BOWEN: Fran, let's just take this back to first principle. First principle is, Sam Dastyari is a loyal and patriotic Australian despite the hyperbolic attack of Malcolm Turnbull in a desperate attempt to distract from his own Government falling apart. He is a loyal Australian who has made mistakes. He is not alone there Fran and he has paid a price for those mistakes now twice. Now he will be paying a price for those mistakes for some time. His career has suffered a very considerable setback. He accepts that as of course it is a reality. Now the fact of the matter is he has made mistakes, he has paid a price. That's what happens in politics. Put aside the hyperbolic attack the sort of smear of Malcolm Turnbull, Sam Dastyari is as I said: A loyal Australian. He has made some errors, he is paying a price for those. Bill Shorten has acted. He acted swiftly as you said unlike Malcolm Turnbull who allows Michaela Cash who trashed the Westminster system and misled Parliament to sit in the Cabinet today and who had two Cabinet members who were barred by the constitution of serving in Parliament let alone in the Cabinet. Malcolm Turnbull was too weak to act. Bill Shorten on the contrary has acted.
KELLY: There are mistakes and there are mistakes and what we need to know don't we still is the dimension of the mistake that Sam Dastyari made. The allegation is he directed Mr. Huang to move away from his mobile phone, to leave it inside while they talked outside so he could apparently tell him his phones were most likely being bugged and then have a conversation that no one could overhear. Now Senator Dastyari says he didn't leak intelligence information but do you consider what he did appropriate behaviour and shouldn't we find out more about this?
BOWEN: What he has said Fran is that he discussed nothing more in that conversation which by the way --
KELLY: Yes but how did he know they were being bugged and why did he tell a foreign national --
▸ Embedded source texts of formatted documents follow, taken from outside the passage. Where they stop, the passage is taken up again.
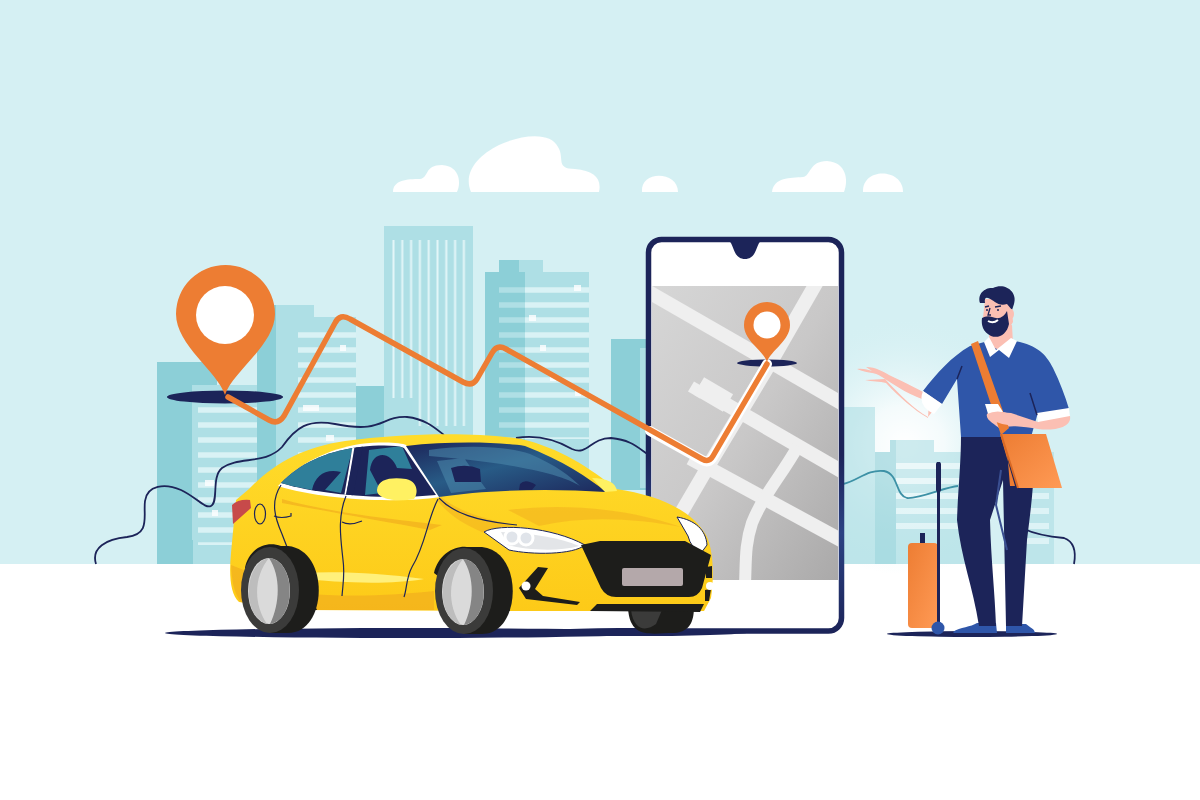
<!DOCTYPE html>
<html lang="en">
<head>
<meta charset="utf-8">
<title>Taxi ordering illustration</title>
<style>
:root{--sky:#d5f0f3;--navy:#1c2459;--orange:#ed7d33;--teal:#8ccfd7;--aqua:#aedfe5;--yellow:#ffd423;--amber:#f2ad1e;--blue:#2f56a9;--skin:#fbbfb3;--black:#1d1d1b;--road:#efefef}
html,body{margin:0;width:1200px;height:800px;overflow:hidden;background:#fff}
svg{display:block}
.navy{fill:var(--navy)}.orange{fill:var(--orange)}.teal{fill:var(--teal)}.aqua{fill:var(--aqua)}.white{fill:#fff}.yellow{fill:var(--yellow)}.amber{fill:var(--amber)}.blue{fill:var(--blue)}.skin{fill:var(--skin)}.black{fill:var(--black)}
.hill{fill:none;stroke:var(--navy);stroke-width:1.8}
.route{fill:none;stroke-linejoin:round;stroke-linecap:round}
.road{fill:none;stroke:var(--road);stroke-width:14}
.seam{fill:none;stroke:var(--navy);stroke-width:1.2}
</style>
</head>
<body>
<svg width="1200" height="800" viewBox="0 0 1200 800" role="img" aria-label="Yellow taxi, phone with map route and a traveller with luggage">
<defs>
<radialGradient id="glow"><stop offset="0" stop-color="#fff"/><stop offset=".3" stop-color="#fff" stop-opacity=".75"/><stop offset="1" stop-color="#d5f0f3" stop-opacity="0"/></radialGradient>
<linearGradient id="map" x1="0" y1="0" x2="1" y2="1"><stop offset="0" stop-color="#d6d6d6"/><stop offset=".5" stop-color="#c9c8c8"/><stop offset="1" stop-color="#aaa9a9"/></linearGradient>
<linearGradient id="frame" x1="0" y1="0" x2="0" y2="1"><stop offset="0" stop-color="#1c2459"/><stop offset=".55" stop-color="#1c2459"/><stop offset=".75" stop-color="#2b4283"/><stop offset="1" stop-color="#1c2459"/></linearGradient>
<linearGradient id="paint" x1="0" y1="0" x2="0" y2="1"><stop offset="0" stop-color="#ffdc2b"/><stop offset="1" stop-color="#fdca18"/></linearGradient>
<linearGradient id="glass" x1="0" y1="0" x2="1" y2="1"><stop offset="0" stop-color="#1c2459"/><stop offset=".45" stop-color="#285b86"/><stop offset="1" stop-color="#1c2459"/></linearGradient>
<linearGradient id="bag" x1="0" y1="0" x2="1" y2="1"><stop offset="0" stop-color="#ed7d33"/><stop offset="1" stop-color="#ff9a55"/></linearGradient>
<pattern id="floors" width="60" height="15" patternUnits="userSpaceOnUse"><path d="M0 5H60" stroke="#d9f2f5" stroke-width="5.5"/></pattern>
<pattern id="columns" x="392" width="8.8" height="20" patternUnits="userSpaceOnUse"><path d="M1.5 0V20" stroke="#e4f6f8" stroke-width="2"/></pattern>
<clipPath id="mapArea"><rect x="652" y="286" width="186" height="294"/></clipPath>
<clipPath id="sideGlass"><path id="sideShape" d="M281 483C299 464 326 451 360 447C380 445 396 445 404 448L436 495C385 500 320 495 281 483Z"/></clipPath>
<g id="wheel">
<path class="black" d="M0-44H18C60-40 58 43 18 43H0Z"/>
<ellipse rx="29" ry="43" fill="#3b3b3a"/>
<ellipse cx="-1" cy="1" rx="21" ry="33" fill="#dadada"/>
<path d="M-1-32C26-30 27 30 0 34C10 14 11-14-1-32Z" fill="#858585"/>
<path d="M-1-32C-26-28-29 26-3 34C-17 14-16-14-1-32Z" fill="#bdbdbd"/>
</g>
</defs>

<rect width="1200" height="564" fill="var(--sky)"/>
<circle cx="905" cy="445" r="130" fill="url(#glow)"/>

<g id="clouds" class="white">
<path d="M393 192C393 180 407 179 420 179C429 178 424 165 442 165C461 166 461 185 457 192Z"/>
<path d="M471 192C463 173 477 156 499 145C523 134 551 132 558 147C565 158 555 169 575 169C594 171 602 178 599 192Z"/>
<path d="M642 192C640 170 678 171 678 192Z"/>
<path d="M772 192C774 177 790 178 803 177C811 176 809 161 827 161C846 162 849 180 844 192Z"/>
<path d="M863 192C862 167 903 168 903 192Z"/>
</g>

<g id="skyline">
<rect class="teal" x="157" y="362" width="60" height="202"/>
<rect class="aqua" x="192" y="385" width="66" height="179"/>
<rect x="198" y="397" width="60" height="148" fill="url(#floors)"/>
<path class="teal" d="M175 540H193V564H175Z"/>
<path class="teal" d="M257 305H290V490H257Z"/>
<path class="aqua" d="M276 305H314V317H356V500H276Z"/>
<rect x="298" y="329" width="58" height="140" fill="url(#floors)"/>
<rect class="teal" x="356" y="386" width="29" height="90"/>
<rect class="aqua" x="384" y="226" width="89" height="230"/>
<rect x="392" y="240" width="75" height="158" fill="url(#columns)"/>
<rect x="418" y="398" width="49" height="28" fill="url(#columns)"/>
<path class="aqua" d="M499 260H543V272H589V470H499Z"/>
<path class="teal" d="M485 272H499V260H519V272H525V470H485Z"/>
<rect x="499" y="284" width="26" height="155" fill="url(#floors)" opacity=".45"/>
<rect x="525" y="284" width="64" height="155" fill="url(#floors)"/>
<path class="teal" d="M611 339H650V490H611Z"/><rect class="aqua" x="640" y="348" width="10" height="140"/>
<path class="white" opacity=".8" d="M574 285h7v6h-7ZM529 315h7v6h-7ZM540 345h6v6h-6ZM550 375h6v6h-6ZM575 390h6v6h-6ZM340 345h6v6h-6ZM303 405h16v6h-16ZM326 435h8v6h-8ZM205 480h9v6h-9ZM212 510h6v6h-6Z"/>
<g opacity=".6">
<path class="aqua" d="M843 407H875V564H843Z"/>
<path class="teal" d="M875 452H890V440H910V452H920V564H875Z"/>
<path class="aqua" d="M896 440H934V452H965V564H896ZM1020 452H1054V564H1020Z"/>
<path d="M896 466H960M896 481H960M896 496H960M896 511H960M896 526H960M1024 466H1049M1024 481H1049M1024 496H1049M1024 511H1049M1024 526H1049M1024 541H1049" stroke="#e3f6f8" stroke-width="6"/>
</g>
</g>
<g class="hill">
<path d="M96 564C91 548 106 539 127 537C151 534 143 516 145 501C147 485 165 483 181 490C196 497 205 509 211 506C219 502 211 477 222 468C239 456 265 465 282 447C296 427 308 419 335 424C384 434 380 416 407 417C425 419 434 427 444 435"/>
<path d="M516 438C540 434 558 441 572 449C588 456 590 438 611 438C632 440 638 448 649 455"/>
<path d="M843 484C858 481 867 469 884 471C899 474 895 495 907 498C920 499 945 487 958 486" stroke="#3d91a6"/>
<path d="M1024 529C1037 535 1053 537 1064 538C1075 542 1076 553 1074 564"/>
</g>

<ellipse class="navy" cx="410" cy="633" rx="245" ry="5"/>
<ellipse class="navy" cx="640" cy="632" rx="110" ry="4"/>

<g id="phone">
<rect x="648.5" y="239.500" width="193" height="391.500" rx="13" fill="#fff" stroke="url(#frame)" stroke-width="5.500"/>
<path class="navy" d="M729 241H761C756 244 757 259 745 259C733 259 734 244 729 241Z"/>
<rect x="652" y="286" width="186" height="294" fill="url(#map)"/>
<g clip-path="url(#mapArea)" class="road">
<path d="M640 287L850 408M818 280L772 360L712 460L650 566M698 388L850 476M690 458L850 545M700 385L694 395"/>
<path d="M798 446C782 475 763 495 752 523C745 544 746 560 745 585" stroke-width="12"/>
<path d="M699 386L728 403" stroke-width="20"/>
</g>
</g>

<ellipse class="navy" cx="225" cy="397" rx="58" ry="6.500"/>
<ellipse class="navy" cx="767" cy="363" rx="30" ry="3.500"/>
<g class="route">
<path d="M650 431L702 460Q709 464 713 457L767 364" stroke="#fff" stroke-width="10"/>
<path d="M228 397L269 420Q278 425 284 416L335 323Q340 313 350 319L463 382Q472 387 477 379L492 353Q497 344 506 349L702 459Q709 463 713 456L767 364" stroke="var(--orange)" stroke-width="5.500"/>
</g>
<path id="pickupPin" class="orange" d="M225 395C218 372 176 345 176 314A49.500 49 0 0 1 275 314C275 345 232 372 225 395Z"/>
<circle class="white" cx="225" cy="315" r="29"/>
<path id="dropoffPin" class="orange" d="M767 362C763 350 744 341 744 325A23 23 0 0 1 790 325C790 341 771 350 767 362Z"/>
<circle class="white" cx="767" cy="325" r="13.500"/>

<g id="taxi">
<path class="black" d="M628 608C630 640 652 633 674 633C692 632 694 618 694 606Z"/>
<path d="M631 610C634 632 647 631 656 624L662 610Z" fill="#3b3b3a"/>
<path d="M236 500L249 489C273 464 303 447 345 441C405 433 475 432 521 439C560 448 590 468 616 489C656 495 690 508 706 535C714 550 714 579 711 598L704 611H515L300 610L239 602C230 594 229 574 231 553Z" fill="url(#paint)"/>
<path class="amber" d="M231 565C232 585 235 594 241 602L250 604L244 570ZM300 593C350 598 395 595 434 591V610H306ZM282 499C335 514 402 520 442 525L430 530C388 522 330 512 282 503Z" opacity=".65"/>
<path class="amber" d="M441 497C453 507 475 518 516 525C500 527 489 529 484 533C460 523 446 512 437 500ZM508 510C570 502 632 510 681 527C632 518 584 516 539 526Z" opacity=".5"/>
<path d="M300 573C340 571 380 573 424 579C388 585 340 583 298 578Z" fill="#fff07b"/>
<path d="M278 486C300 462 330 449 360 444C385 441 402 443 406 445L441 497C390 504 320 499 278 486Z" fill="#fff"/>
<use href="#sideShape" fill="#1c2459"/>
<g clip-path="url(#sideGlass)">
<path d="M276 483C304 460 331 450 353 447L341 493L325 490L341 472C326 468 315 475 312 490ZM365 495L369 450L402 446L412 469L397 468C390 450 372 451 370 470L382 493Z" fill="#2f7f9a"/>
<path d="M354 444L345 497" stroke="#fff" stroke-width="2"/><path d="M360 444L349 497" stroke="#1c2459" stroke-width="7"/>
</g>
<path d="M406 446C450 441 498 442 525 446C562 460 589 478 606 492C547 488 485 490 439 497Z" fill="url(#glass)"/>
<path d="M429 450C470 444 510 447 530 454C556 465 571 477 580 486C561 473 505 462 429 456ZM437 461L464 458L486 489L451 493Z" fill="#4d8aae" opacity=".55"/>
<path class="navy" d="M451 468Q466 463 480 469L481 482H455ZM520 484Q525 478 536 485L532 490H519Z"/>
<path d="M377 490C378 479 391 477 406 479C417 481 419 492 414 499C399 502 377 500 377 490ZM592 478C607 478 616 483 617 491L605 492Z" fill="#fff162"/>
<g class="seam">
<path d="M281 485C270 502 275 518 282 534C291 558 299 574 299 593M346 496C337 518 341 540 343 560C345 574 343 583 342 596M438 499C427 520 426 544 412 567C406 578 407 589 404 597"/>
<path d="M439 498C453 513 476 521 517 525M274 516Q281 519 291 516V513M342 522Q350 526 362 521"/>
<ellipse cx="260" cy="514" rx="5.500" ry="10"/>
</g>
<path d="M232 505Q238 499 250 500L251 508L233 524Z" fill="#c74a4a"/>
<path class="black" d="M245 568C249 545 274 537 290 552C304 566 308 590 317 610H286ZM434 573C440 548 466 540 482 553C499 568 499 590 510 611H483Z"/>
<use href="#wheel" x="270" y="590"/>
<use href="#wheel" x="464" y="591"/>
<path d="M484 532C499 523 552 527 585 545C573 555 532 555 509 550Z" fill="#fff" stroke="#1c2459"/>
<path d="M501 532C525 533 558 537 579 546C558 552 526 550 508 545Z" fill="#e3e5e8"/>
<circle cx="512" cy="537" r="7" fill="#e0e4ea" stroke="#fff" stroke-width="3"/><circle cx="526" cy="538" r="7" fill="#e0e4ea" stroke="#fff" stroke-width="3"/>
<path d="M677 517C695 520 706 530 707 545L701 553Q691 548 688 536Z" fill="#fff" stroke="#1c2459"/>
<path class="black" d="M581 545L600 541H685L711 555L702 588Q698 597 689 597H616Q606 597 601 588ZM590 611L597 604H704L700 612ZM519 588L538 567L548 568L535 589L543 596L580 602L577 605L526 599ZM706 567L712 566V578H706ZM705 590L711 589L709 601H705Z"/>
<rect x="622" y="568" width="61" height="18" rx="2" fill="#b4a8aa"/>
<circle class="white" cx="526" cy="586" r="4.500"/><circle class="white" cx="710" cy="586" r="4"/>
</g>

<g id="traveller">
<ellipse class="navy" cx="972" cy="634" rx="85" ry="3"/>
<g id="suitcase">
<rect class="navy" x="920" y="533" width="5" height="14"/>
<rect x="908" y="543" width="30" height="85" rx="4" fill="url(#bag)"/>
<path d="M938.500 462V628" stroke="var(--navy)" stroke-width="3"/>
<rect class="navy" x="936" y="462" width="5" height="30" rx="2"/>
<circle class="blue" cx="938" cy="628" r="6.500"/>
</g>
<path class="blue" d="M953 632C960 627 971 627 977 623H996L997 633H954ZM1006 624H1026C1034 630 1034 629 1035 633H1006Z"/>
<path class="navy" d="M961 435H1033C1036 475 1031 506 1027 540L1022 626H1006L1003 480L990 520C991 560 995 594 996 626H979C973 587 961 558 957 520C958 490 961 464 961 435Z"/>
<path d="M1001 470L996 505L1007 550" fill="none" stroke="#3a4f91" stroke-width="2"/>
<path class="skin" d="M929 401C912 397 896 386 882 377C874 371 868 374 857 369C863 368 868 370 872 371L866 367C876 367 884 372 889 375C904 382 921 390 940 402L928 417C914 409 900 395 885 379L865 380C872 382 880 381 886 383C899 397 914 410 928 418Z"/>
<path class="blue" d="M988 341L1015 341C1037 345 1046 354 1053 368C1060 382 1065 396 1069 409L1037 416L1031 437H961L957 379L942 404L923 391C937 373 951 357 970 346Z"/>
<path class="white" d="M923 391L942 404L934 414Q917 406 923 391ZM1037 413L1069 408L1070 417L1038 423Z"/>
<path d="M957 379L962 366M1037 415L1030 393" fill="none" stroke="#1c2459" stroke-width="1.500"/>
<path class="skin" d="M1038 422L1070 416C1072 428 1053 431 1038 429C1023 427 1010 424 1000 429C995 424 985 420 987 414C995 409 1004 413 1011 413Z"/>
<path class="orange" d="M971 344L978 341L1009 428L1001 435ZM1000 434H1003L1006 438L1010 486H1015Z"/>
<path d="M1001 434H1046L1062 488H1018Z" fill="url(#bag)"/>
<path d="M1001 434L1018 488" stroke="#d96924" stroke-width="2"/>
<path class="white" d="M985 404L998 404L1003 412L989 417Z"/>
<path class="skin" d="M987 414Q997 409 1010 414L1008 425Q996 424 987 416Z"/>
<path class="skin" d="M989 330L1012 325L1013 344Q1003 356 989 344Z"/>
<path class="white" d="M984 342L989 337L996 350L1011 338L1017 341L1009 358L999 350L990 357Z"/>
<path class="skin" d="M985 299H1011L1013 322Q1007 335 994 334Q984 331 983 318Z"/>
<path class="navy" d="M980 303C977 293 986 287 993 288C1005 282 1018 292 1014 304L1012 310L1007 304C998 307 994 300 988 298Q984 297 985 303ZM982 318Q987 315 992 317Q1002 321 1007 311L1009 324C1007 334 999 339 991 336C983 332 981 325 982 318Z"/>
<path d="M988 321Q993 324 998 320" fill="none" stroke="#fff" stroke-width="2"/>
<path d="M985 307L989 306M995 307L1001 306M990 308L988 315L991 315" fill="none" stroke="#1c2459" stroke-width="1.300"/>
<circle class="navy" cx="987" cy="310" r="1"/><circle class="navy" cx="998" cy="310" r="1"/>
<ellipse class="skin" cx="1011" cy="314" rx="3" ry="5"/>
</g>
</svg>
</body>
</html>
BOWEN: Fran with respect this interview will work better if you let me answer the questions youve asked to me. Sam Dastyari has said that he went to end the relationship, to say as common courtesy We can have no further contact. That was this conversation. He also has said he discussed nothing more than what was already been, as you might recall at the time, very readily traversed in the media. Some of the same media outlets which are very talking about this now were talking about that at the time and Sam Dastyari had no access to any information other than what he had read and had been speculated upon in the media and that's what he discussed. Now there are national security implications here Fran of having ASIOs methods and tactics trawled through the media. I think the Government should be concerned about that. They appear unconcerned about that, they are more concerned in political point scoring.
KELLY: One last question on this. Senator Dastyari made that speech contradicting Labor policy on the South China Sea one day after Huang Xiangmowithdrew a $400,000 donation to Labor because of Labors policy on the South China Sea. Was Senator Dastyari asked by somebody in the Labor hierarchy to go out and make that speech to do whatever it takes to secure that donation?
BOWEN: I very, very much doubt that and he has admitted that that was an error. He has paid the price with a second resignation.
KELLY: You doubt that? Have you asked questions about that?
BOWEN: Well Fran I do not believe that is the case, no. He made a mistake Fran, he made a mistake and he has paid the price.
KELLY: Chris Bowen, thank you very much for joining us.